I see a tea stall that is open and walk towards it. The tea stall owner guesses what I’m going to ask him and says: “The Fort is shut. They have gone horse riding.”
“Who are ‘they’?” I ask.
“The owners of the Fort and their foreign guests. You come after some time,” is the reply.
I decide to explore the town instead and as I’m wondering which direction to head towards, the tea stall owner points me towards a haveli (mansion) and says that the caretaker-cum-watchman will open it for me to see.
Ilay Cooper’s book on Shekhawati set me off on an extraordinary trip to an extraordinary place, and I had to wait for nearly six months before I felt ready to write about it — so overwhelming were my thoughts and emotions.
Presenting the first of eight posts on the painted towns of Shekhawati. It is a brief account of the region’s history (an introduction to the series really), in order to understand the region’s past and present, in the context of the Shekhawati Series.
Shekhawati is one of the four regions of Rajasthan, the others being Mewar, Marwar and Hadoti). Spread over Sikar, Jhunjhunu and Churu districts of Rajasthan, it is best known for its grand and palatial havelis (mansions). It is also known for being home to many of India’s well-known business families — Birla, Poddar, Bajaj, Jhunjhunwala, Khaitan, Oswal, Piramal, Ruia, Singhania, and Goenka, among others are from this region.

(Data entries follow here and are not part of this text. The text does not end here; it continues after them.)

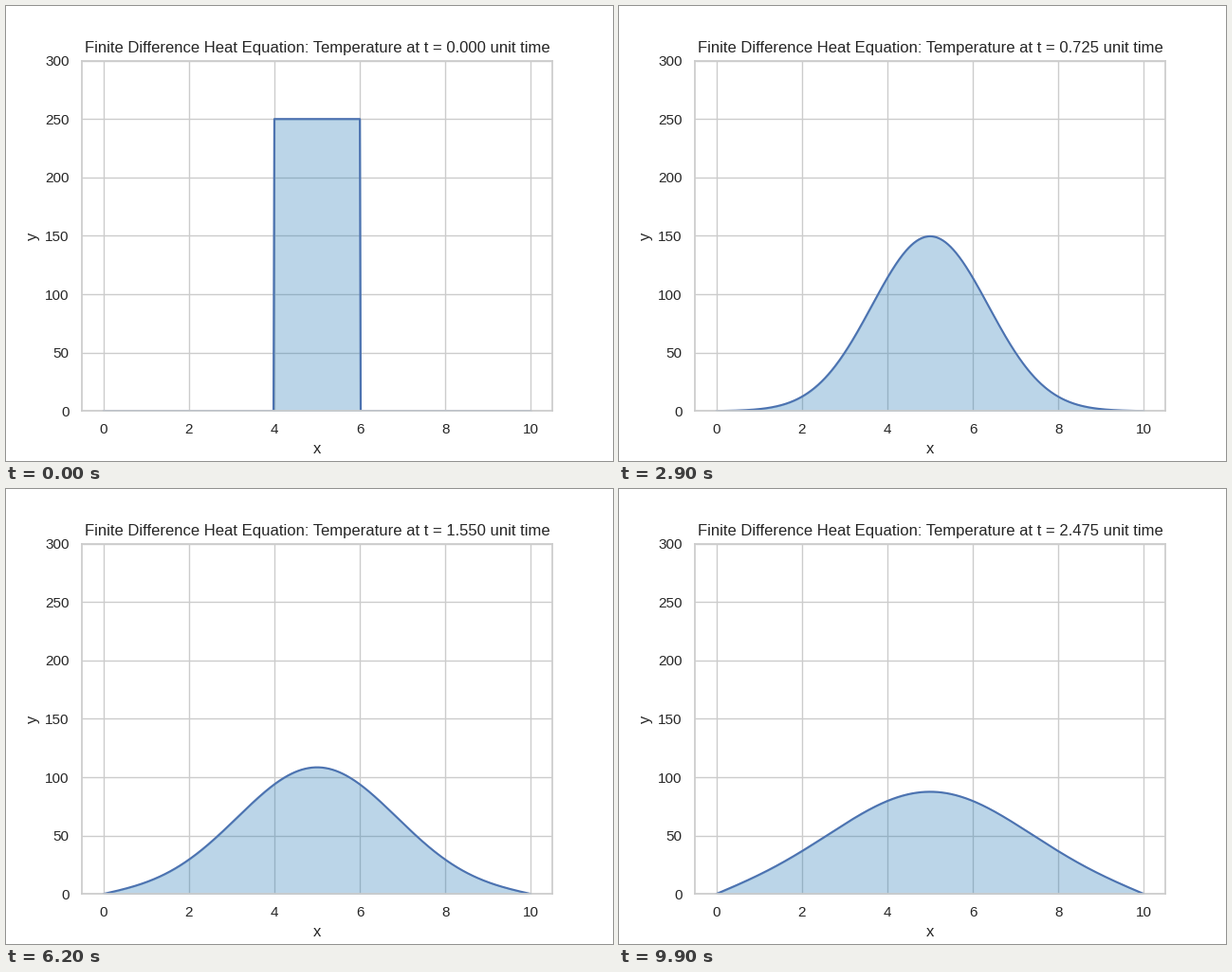
These frames come from a looping animation (640x480 px, 10000 ms). A matplotlib script:

```python
import numpy as np
import matplotlib.pyplot as plt
from matplotlib.animation import FuncAnimation

FRAMES = 100
INTERVAL = 100          # ms
FRAME_TIME = 0.025      # simulated time per frame
LENGTH = 10
DX = 0.02
DT = 0.0001
STEPS = round(FRAME_TIME / DT)

plt.rcParams.update({
    "font.family": "Liberation Sans",
    "font.size": 12,
    "axes.titlesize": 12,
    "axes.labelsize": 12,
    "xtick.labelsize": 11,
    "ytick.labelsize": 11,
    "text.color": ".15",
    "axes.labelcolor": ".15",
    "xtick.color": ".15",
    "ytick.color": ".15",
    "axes.edgecolor": ".8",
    "axes.linewidth": 1.25,
    "axes.axisbelow": True,
    "axes.grid": True,
    "grid.color": ".8",
    "grid.linestyle": "-",
    "grid.linewidth": 1,
    "lines.linewidth": 1.5,
    "lines.solid_capstyle": "round",
    "patch.linewidth": 1,
    "xtick.bottom": False,
    "ytick.left": False,
    "xtick.major.size": 6,
    "ytick.major.size": 6,
})


def solve(x):
    """Explicit finite differences with both ends held at zero."""
    u = np.where(np.abs(x - LENGTH / 2) <= 1 + 1e-9, 250.0, 0.0)
    r = DT / DX**2
    history = [u.copy()]
    for _ in range(FRAMES - 1):
        for _ in range(STEPS):
            u[1:-1] += r * (u[2:] - 2 * u[1:-1] + u[:-2])
        history.append(u.copy())
    return history


x = np.linspace(0, LENGTH, round(LENGTH / DX) + 1)
history = solve(x)

fig, ax = plt.subplots(figsize=(6.4, 4.8), dpi=100)


def draw(i):
    u = history[i]
    ax.clear()
    ax.plot(x, u, color="#4c72b0")
    ax.fill_between(x, u, color="tab:blue", alpha=0.3)
    ax.set(xlim=(-0.5, 10.5), ylim=(0, 300), xlabel="x", ylabel="y")
    ax.set_title("Finite Difference Heat Equation: "
                 f"Temperature at t = {i * FRAME_TIME:.3f} unit time")


anim = FuncAnimation(fig, draw, frames=FRAMES, interval=INTERVAL,
                     init_func=lambda: draw(0), repeat=True, repeat_delay=0)
plt.show()
```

One would think that this would automatically mean a lot of visibility and tourist footfall in the region, but this is not the case — compared to the other regions of Rajasthan, Shekhawati is less visible. Which, in my opinion, is really surprising as the history of the region is quite unique and distinct from the rest of the State (at least in the context of the series that I’m writing).